Incidentally the middle name Gunson is interesting as there are many other Gunsons buried in the churchyard: I think his mother Betty was a Gunson, and clearly the Selkirks and Gunsons often intermarried.
And here is a photo of Coneygarth, the name clearly written over the door. It was clearly the Selkirk family home, and was one of the better houses in the village. Today it is very spick and span, and beautifully maintained. The atomic power station has made a great deal of difference to the area, having bought work and money and a new influx of highly trained scientists which have made a great difference in bringing wealth and liveliness to what had been a somewhat forgotten area.
According to my father, the discovery of iron ores in the 18th and 19th centuries led to a boom in West Cumberland, with the towns of Workington and Maryport becoming leading manufacturers of railway rails at Workington and ships at Maryport. (Whitehaven was a coal-mining town). However they declined in the 19th century following the discovery of the Bessemer iron smelting process. The advantage of the West Cumberland iron ore was that it was very pure, but the development of the Bessemer process removed the impurities from other sources, so West Cumberland lost its competitive advantage and because of its remoteness, it declined from the early 19th century onwards.

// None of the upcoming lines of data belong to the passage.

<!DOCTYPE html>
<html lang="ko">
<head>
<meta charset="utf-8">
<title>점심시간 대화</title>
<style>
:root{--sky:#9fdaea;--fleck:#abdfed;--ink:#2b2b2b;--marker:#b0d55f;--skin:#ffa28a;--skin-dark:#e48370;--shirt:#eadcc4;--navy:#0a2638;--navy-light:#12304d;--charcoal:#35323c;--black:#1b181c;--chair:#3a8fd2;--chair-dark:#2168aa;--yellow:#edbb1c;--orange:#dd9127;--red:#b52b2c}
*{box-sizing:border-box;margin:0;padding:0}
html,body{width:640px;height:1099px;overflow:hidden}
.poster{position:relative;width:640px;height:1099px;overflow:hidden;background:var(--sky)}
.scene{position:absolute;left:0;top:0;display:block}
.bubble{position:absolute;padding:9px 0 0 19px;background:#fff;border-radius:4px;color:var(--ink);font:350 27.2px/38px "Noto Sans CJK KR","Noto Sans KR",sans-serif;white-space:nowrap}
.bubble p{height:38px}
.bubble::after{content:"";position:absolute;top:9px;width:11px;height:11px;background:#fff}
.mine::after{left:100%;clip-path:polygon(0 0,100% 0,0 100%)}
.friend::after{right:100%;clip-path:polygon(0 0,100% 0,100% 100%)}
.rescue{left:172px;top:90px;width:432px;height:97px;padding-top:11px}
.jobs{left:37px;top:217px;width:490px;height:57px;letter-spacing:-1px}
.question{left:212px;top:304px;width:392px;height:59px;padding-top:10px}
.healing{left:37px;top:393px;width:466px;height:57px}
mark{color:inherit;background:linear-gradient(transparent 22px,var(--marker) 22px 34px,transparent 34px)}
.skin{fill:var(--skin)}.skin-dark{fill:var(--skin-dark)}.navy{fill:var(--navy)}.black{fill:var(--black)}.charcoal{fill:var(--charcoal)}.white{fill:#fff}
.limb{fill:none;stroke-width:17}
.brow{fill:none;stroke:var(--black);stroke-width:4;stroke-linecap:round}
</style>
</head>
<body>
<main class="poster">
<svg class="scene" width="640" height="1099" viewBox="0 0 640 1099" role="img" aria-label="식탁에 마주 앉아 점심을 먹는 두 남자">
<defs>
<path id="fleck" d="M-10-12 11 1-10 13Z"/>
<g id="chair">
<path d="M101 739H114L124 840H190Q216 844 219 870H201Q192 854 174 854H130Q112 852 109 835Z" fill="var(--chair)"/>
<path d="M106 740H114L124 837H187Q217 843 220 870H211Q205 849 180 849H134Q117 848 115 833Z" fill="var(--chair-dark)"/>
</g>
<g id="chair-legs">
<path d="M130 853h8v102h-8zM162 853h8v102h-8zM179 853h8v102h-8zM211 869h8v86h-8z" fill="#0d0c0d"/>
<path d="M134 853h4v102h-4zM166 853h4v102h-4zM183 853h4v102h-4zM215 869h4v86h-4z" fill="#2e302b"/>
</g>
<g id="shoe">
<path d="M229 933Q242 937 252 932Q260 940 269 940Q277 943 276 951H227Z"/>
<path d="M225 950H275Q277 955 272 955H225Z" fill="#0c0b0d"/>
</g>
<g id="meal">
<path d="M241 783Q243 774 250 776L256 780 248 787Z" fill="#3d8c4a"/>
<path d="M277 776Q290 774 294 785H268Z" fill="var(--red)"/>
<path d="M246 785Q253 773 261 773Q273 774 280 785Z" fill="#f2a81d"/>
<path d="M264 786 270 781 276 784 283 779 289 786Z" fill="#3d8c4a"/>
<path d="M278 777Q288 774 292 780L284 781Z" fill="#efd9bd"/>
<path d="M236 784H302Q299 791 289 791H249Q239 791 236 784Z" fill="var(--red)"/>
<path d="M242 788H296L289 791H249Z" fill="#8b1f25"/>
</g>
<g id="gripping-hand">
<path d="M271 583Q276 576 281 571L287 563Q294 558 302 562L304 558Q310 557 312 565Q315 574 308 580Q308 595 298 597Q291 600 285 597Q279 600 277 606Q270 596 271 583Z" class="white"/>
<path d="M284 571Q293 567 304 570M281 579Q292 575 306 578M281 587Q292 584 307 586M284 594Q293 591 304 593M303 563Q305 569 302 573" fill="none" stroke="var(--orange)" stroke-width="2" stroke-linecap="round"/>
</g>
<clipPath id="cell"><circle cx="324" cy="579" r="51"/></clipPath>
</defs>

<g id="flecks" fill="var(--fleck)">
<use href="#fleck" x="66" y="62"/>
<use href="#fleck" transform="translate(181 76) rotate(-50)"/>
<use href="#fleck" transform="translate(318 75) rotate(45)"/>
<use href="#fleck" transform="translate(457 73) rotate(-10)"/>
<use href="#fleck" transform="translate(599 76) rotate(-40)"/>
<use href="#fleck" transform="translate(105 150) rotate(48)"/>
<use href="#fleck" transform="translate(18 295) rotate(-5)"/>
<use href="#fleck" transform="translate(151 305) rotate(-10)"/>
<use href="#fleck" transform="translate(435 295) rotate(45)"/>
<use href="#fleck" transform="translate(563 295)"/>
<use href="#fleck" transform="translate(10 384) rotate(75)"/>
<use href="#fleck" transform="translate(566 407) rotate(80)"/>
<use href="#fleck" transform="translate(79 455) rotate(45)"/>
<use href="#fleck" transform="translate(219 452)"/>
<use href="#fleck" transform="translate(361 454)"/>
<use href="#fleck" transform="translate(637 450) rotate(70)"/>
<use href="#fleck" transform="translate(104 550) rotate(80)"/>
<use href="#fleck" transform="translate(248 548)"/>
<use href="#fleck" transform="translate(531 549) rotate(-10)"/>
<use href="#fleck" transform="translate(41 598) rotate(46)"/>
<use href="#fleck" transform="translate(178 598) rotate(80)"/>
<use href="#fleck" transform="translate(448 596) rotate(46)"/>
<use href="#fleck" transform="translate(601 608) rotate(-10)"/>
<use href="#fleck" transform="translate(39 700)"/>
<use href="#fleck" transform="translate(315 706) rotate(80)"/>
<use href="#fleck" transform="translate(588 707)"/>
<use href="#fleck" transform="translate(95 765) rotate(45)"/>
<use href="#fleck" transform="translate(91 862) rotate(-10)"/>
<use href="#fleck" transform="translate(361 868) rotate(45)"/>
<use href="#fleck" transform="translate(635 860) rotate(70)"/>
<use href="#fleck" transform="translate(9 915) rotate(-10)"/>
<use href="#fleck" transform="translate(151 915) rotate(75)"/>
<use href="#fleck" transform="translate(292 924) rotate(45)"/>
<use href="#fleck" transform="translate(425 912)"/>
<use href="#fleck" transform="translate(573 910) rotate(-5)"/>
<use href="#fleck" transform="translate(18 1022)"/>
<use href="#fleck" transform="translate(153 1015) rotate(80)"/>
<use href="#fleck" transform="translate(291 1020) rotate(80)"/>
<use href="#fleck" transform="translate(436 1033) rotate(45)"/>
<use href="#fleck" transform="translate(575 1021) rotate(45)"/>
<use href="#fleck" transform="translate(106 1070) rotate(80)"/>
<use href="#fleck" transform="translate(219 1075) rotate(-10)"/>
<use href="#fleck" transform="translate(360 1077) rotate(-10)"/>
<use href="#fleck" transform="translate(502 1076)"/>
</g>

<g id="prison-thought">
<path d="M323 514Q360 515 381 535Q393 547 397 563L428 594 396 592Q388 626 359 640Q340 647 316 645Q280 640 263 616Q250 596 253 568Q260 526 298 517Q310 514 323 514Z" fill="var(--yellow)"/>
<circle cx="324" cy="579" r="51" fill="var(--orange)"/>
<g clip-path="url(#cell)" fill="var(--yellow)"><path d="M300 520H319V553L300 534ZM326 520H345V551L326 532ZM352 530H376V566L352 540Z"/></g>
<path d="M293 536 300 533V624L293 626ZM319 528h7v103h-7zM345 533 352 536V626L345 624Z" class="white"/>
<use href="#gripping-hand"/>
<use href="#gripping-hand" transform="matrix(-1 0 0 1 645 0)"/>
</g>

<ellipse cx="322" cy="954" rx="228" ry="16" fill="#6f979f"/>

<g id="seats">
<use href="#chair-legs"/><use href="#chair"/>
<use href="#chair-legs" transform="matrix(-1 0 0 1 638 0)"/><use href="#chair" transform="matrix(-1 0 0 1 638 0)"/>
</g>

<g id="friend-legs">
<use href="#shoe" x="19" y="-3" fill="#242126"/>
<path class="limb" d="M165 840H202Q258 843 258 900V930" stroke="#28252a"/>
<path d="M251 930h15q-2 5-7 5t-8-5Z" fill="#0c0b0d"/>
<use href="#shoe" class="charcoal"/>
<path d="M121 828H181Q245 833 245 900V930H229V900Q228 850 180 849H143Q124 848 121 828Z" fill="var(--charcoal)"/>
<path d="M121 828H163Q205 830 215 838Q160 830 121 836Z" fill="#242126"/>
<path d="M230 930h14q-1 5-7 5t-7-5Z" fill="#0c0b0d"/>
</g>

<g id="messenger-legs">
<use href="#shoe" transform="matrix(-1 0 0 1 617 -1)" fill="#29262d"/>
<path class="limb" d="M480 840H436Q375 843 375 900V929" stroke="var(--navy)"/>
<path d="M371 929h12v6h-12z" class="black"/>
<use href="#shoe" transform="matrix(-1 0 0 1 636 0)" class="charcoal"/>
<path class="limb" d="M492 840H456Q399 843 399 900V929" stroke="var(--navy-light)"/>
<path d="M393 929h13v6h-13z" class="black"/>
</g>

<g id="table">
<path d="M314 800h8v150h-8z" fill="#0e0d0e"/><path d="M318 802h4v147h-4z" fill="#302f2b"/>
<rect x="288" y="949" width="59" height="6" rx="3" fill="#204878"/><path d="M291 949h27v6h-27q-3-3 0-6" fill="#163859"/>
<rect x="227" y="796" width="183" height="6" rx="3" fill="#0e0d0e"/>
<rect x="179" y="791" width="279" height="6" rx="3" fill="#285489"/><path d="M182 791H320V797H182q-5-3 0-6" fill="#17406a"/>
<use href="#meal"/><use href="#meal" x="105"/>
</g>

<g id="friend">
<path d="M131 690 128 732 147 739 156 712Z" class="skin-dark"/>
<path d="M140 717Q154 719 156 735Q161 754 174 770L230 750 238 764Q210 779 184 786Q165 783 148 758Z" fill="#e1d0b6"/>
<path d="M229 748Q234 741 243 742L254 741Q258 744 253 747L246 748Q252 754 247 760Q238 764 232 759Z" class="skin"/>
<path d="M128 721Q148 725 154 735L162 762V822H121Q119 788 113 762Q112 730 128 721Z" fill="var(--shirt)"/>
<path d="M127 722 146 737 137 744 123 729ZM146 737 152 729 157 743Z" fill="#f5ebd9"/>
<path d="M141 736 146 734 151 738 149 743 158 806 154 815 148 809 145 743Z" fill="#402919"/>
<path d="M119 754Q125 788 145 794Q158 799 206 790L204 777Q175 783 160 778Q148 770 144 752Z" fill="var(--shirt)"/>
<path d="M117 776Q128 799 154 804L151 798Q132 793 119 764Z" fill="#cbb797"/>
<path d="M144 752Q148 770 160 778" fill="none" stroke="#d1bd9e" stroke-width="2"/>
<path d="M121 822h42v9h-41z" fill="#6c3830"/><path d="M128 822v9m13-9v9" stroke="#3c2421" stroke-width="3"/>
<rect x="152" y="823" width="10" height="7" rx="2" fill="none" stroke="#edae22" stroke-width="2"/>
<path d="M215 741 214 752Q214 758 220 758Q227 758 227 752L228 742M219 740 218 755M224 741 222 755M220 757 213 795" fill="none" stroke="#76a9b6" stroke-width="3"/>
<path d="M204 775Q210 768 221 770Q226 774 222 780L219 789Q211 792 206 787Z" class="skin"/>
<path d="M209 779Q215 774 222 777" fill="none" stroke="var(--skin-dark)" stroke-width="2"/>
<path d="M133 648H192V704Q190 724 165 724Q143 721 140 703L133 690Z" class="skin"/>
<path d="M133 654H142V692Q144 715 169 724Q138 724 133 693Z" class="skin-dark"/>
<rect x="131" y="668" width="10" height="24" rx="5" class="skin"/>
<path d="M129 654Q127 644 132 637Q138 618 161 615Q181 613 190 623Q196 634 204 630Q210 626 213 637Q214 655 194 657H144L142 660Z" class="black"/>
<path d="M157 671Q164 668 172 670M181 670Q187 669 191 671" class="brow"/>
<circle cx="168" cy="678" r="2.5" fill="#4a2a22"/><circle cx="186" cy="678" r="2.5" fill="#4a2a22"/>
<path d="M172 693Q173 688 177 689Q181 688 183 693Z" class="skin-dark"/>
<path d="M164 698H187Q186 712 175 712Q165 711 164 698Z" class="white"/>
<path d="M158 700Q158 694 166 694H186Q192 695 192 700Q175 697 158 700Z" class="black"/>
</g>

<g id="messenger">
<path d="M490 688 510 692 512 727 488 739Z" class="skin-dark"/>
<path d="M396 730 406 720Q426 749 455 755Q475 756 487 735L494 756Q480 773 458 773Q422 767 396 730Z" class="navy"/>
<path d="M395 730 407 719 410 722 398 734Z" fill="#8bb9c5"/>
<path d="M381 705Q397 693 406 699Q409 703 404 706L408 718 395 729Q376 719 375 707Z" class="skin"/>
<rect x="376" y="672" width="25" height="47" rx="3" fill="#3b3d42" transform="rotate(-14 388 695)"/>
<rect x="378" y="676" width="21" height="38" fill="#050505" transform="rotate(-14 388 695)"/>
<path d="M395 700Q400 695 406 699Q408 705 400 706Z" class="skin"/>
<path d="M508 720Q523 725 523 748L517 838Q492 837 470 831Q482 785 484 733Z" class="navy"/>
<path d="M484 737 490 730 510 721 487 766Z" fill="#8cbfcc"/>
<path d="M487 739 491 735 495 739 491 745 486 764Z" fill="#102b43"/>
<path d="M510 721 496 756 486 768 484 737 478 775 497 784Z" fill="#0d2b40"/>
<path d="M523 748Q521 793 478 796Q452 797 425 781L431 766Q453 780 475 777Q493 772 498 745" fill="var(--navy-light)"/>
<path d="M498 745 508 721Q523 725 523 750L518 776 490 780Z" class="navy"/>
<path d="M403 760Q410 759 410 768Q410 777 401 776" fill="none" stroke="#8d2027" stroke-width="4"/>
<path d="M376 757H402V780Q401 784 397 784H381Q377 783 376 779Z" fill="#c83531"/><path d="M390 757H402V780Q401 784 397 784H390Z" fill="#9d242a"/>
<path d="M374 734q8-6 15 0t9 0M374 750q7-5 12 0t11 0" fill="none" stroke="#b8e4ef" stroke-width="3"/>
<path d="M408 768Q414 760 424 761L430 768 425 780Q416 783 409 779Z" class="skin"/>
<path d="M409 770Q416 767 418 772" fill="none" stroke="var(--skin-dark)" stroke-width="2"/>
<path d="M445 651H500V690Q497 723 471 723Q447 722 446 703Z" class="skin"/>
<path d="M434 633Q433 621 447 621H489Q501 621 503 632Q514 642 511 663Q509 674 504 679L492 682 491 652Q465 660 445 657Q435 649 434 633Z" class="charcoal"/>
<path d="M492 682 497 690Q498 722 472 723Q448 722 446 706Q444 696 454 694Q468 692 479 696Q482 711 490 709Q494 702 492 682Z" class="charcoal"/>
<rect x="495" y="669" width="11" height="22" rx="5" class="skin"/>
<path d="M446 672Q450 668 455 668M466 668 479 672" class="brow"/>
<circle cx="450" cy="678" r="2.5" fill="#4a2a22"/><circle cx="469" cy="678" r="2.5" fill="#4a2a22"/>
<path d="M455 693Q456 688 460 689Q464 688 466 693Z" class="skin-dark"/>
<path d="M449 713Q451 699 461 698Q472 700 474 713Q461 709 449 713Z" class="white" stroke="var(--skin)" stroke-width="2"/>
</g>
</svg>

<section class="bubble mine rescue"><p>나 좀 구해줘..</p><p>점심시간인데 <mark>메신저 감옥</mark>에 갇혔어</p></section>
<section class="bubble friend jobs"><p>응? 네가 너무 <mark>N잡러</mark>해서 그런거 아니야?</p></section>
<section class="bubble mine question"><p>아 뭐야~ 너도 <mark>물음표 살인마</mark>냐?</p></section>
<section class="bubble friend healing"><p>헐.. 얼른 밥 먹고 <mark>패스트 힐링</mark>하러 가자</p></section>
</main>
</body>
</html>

The advent of the atomic power station has done something to revive it.
On to William Selkirk in Spain